╭─ Information shown

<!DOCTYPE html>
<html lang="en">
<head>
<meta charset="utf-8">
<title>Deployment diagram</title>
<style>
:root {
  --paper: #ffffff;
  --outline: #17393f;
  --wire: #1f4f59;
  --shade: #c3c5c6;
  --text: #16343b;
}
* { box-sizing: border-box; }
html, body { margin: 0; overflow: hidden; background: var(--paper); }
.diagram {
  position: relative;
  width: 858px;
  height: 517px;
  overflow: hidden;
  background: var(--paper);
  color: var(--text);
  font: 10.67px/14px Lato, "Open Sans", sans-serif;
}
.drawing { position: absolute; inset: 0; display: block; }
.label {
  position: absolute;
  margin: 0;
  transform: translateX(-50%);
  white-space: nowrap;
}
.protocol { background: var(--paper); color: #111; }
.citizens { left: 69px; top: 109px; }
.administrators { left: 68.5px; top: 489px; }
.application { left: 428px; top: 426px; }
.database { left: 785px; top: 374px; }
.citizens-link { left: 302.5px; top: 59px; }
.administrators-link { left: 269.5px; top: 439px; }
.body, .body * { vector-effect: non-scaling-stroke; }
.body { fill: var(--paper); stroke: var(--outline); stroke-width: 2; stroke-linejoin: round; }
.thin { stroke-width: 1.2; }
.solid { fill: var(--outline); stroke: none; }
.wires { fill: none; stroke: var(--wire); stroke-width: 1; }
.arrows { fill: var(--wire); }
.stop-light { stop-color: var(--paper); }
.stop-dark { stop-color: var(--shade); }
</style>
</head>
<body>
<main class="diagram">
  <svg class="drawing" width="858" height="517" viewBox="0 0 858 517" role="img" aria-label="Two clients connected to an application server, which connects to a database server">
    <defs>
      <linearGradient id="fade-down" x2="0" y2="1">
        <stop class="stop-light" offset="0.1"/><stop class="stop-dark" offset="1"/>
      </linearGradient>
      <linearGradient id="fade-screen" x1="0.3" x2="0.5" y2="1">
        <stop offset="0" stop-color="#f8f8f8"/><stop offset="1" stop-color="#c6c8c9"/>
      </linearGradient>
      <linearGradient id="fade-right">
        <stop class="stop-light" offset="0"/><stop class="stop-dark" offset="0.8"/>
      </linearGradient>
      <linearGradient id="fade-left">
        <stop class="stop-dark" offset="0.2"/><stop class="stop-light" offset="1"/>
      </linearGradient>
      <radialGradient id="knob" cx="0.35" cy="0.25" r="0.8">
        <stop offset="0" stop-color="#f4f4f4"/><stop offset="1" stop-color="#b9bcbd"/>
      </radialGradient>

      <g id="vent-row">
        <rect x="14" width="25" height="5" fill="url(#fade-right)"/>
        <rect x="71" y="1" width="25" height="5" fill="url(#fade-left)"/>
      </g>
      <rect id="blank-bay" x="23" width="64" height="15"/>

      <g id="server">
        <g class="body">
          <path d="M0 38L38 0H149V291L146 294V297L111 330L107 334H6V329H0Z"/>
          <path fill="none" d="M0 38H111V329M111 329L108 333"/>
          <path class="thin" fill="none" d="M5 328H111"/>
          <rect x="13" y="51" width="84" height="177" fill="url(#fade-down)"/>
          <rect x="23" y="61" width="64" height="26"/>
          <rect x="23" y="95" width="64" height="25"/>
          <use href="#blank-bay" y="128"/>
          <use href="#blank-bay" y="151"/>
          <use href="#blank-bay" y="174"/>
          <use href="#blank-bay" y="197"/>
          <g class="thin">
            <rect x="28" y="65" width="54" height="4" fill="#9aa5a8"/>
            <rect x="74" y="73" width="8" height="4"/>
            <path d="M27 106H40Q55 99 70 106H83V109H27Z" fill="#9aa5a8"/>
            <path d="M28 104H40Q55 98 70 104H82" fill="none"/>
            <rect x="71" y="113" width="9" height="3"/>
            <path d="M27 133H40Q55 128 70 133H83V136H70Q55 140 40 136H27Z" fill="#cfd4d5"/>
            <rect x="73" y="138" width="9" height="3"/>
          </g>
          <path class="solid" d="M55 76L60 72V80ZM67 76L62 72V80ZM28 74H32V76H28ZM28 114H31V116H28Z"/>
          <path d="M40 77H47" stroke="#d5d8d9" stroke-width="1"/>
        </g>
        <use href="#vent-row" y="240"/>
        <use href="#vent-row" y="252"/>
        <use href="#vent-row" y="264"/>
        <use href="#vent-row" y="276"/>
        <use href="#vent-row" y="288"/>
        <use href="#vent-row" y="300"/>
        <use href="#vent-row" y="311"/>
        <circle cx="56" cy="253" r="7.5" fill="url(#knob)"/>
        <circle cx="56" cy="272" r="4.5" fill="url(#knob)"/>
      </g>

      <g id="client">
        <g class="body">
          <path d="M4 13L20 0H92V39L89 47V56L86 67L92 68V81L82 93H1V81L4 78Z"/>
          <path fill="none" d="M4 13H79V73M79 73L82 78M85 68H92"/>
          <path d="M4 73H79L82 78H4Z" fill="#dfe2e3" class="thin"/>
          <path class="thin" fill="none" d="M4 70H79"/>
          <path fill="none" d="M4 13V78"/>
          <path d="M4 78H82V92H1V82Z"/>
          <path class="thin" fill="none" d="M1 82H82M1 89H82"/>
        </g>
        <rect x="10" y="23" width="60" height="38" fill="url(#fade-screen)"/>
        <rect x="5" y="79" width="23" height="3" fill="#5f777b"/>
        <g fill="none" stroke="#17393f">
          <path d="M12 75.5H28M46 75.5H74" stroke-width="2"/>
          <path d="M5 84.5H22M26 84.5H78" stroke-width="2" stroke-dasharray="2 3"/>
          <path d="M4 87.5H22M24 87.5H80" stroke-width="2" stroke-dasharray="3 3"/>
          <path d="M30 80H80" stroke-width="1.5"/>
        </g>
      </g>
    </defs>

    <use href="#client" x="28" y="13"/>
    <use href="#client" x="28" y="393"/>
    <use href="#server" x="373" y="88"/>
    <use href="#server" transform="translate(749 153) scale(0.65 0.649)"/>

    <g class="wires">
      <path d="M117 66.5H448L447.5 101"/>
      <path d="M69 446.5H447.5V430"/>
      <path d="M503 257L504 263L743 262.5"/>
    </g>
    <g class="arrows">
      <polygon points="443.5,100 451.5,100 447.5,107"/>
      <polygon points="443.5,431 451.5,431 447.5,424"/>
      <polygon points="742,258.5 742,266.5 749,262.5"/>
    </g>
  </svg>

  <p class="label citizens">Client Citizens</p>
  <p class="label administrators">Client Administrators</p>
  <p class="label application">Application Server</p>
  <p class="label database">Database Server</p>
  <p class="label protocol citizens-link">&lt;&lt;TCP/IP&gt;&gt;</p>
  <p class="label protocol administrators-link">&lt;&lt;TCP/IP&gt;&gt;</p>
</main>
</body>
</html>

╰─

◆ **Task details**
Lines containing "position" in the listing: how many are there? Answer with the number only.

◆ **Written response**
3